### What to produce
Pull out every line below holding the word "Math".

(Records shown begins)

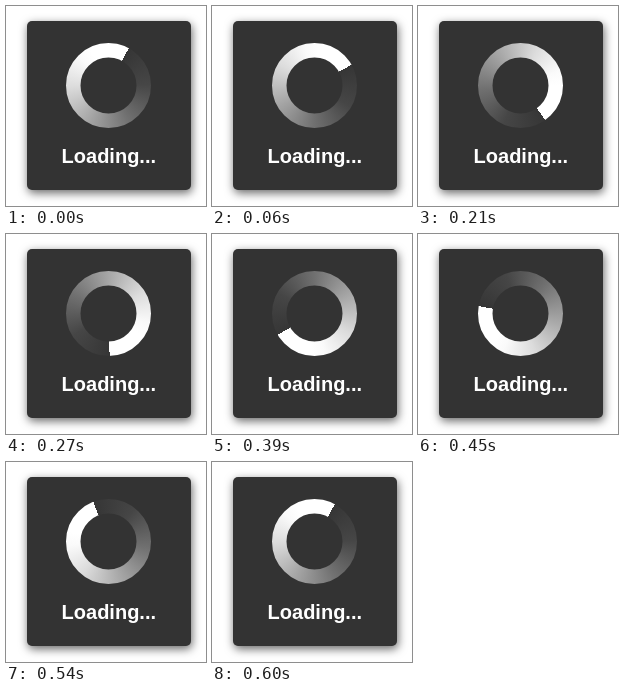
These frames come from a looping animation (200 by 200 pixels, 0.63 s). An HTML page with a canvas:

```html
<!DOCTYPE html>
<html lang="en">
<head>
<meta charset="utf-8">
<title>Loading</title>
<style>
  html, body { margin: 0; width: 100%; height: 100%; overflow: hidden; background: #fff; }
  .panel {
    position: absolute; left: 21px; top: 15px; width: 164px; height: 169px;
    border-radius: 5px; background: #333; box-shadow: 1px 3px 10px rgba(0, 0, 0, .6);
  }
  canvas, svg { position: absolute; left: 0; top: 0; }
  text { font: bold 20px "Liberation Sans", Arial, sans-serif; fill: #fff; }
</style>
</head>
<body>
<div class="panel"></div>
<canvas width="200" height="200"></canvas>
<svg width="200" height="200"><text x="55.6" y="157">Loading...</text></svg>
<script>
const ctx = document.querySelector('canvas').getContext('2d');
const STEP = 30, STEPS = 21;
const CX = 102.5, CY = 79.5, OUTER = 42.5, INNER = 28;

// [step, degrees clockwise from the top] of the bright end
const turns = [[0, 28.5], [4, 93], [9, 178.5], [13, 240], [16, 300], [18, 339], [20, 388.5]];
// [degrees past the bright end, grey level]
const tones = [[0, 54], [60, 70], [120, 112], [180, 165], [240, 220], [285, 250], [305, 255], [360, 255]];

function interpolate(points, x) {
  const i = Math.max(1, points.findIndex(p => p[0] >= x));
  const [x0, y0] = points[i - 1], [x1, y1] = points[i];
  return y0 + (y1 - y0) * (x - x0) / (x1 - x0);
}

function draw() {
  const step = Math.floor(performance.now() / STEP) % STEPS;
  const angle = (interpolate(turns, step) - 90) * Math.PI / 180;
  const sweep = ctx.createConicGradient(angle, CX, CY);
  for (const [deg, v] of tones) sweep.addColorStop(deg / 360, `rgb(${v}, ${v}, ${v})`);

  ctx.clearRect(0, 0, 200, 200);
  ctx.strokeStyle = sweep;
  ctx.lineWidth = OUTER - INNER;
  ctx.beginPath();
  ctx.arc(CX, CY, (OUTER + INNER) / 2, 0, Math.PI * 2);
  ctx.stroke();
  requestAnimationFrame(draw);
}
draw();
</script>
</body>
</html>
```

(Records shown ends)

### Solution to this problem
  const i = Math.max(1, points.findIndex(p => p[0] >= x));
  const step = Math.floor(performance.now() / STEP) % STEPS;
  const angle = (interpolate(turns, step) - 90) * Math.PI / 180;
  ctx.arc(CX, CY, (OUTER + INNER) / 2, 0, Math.PI * 2);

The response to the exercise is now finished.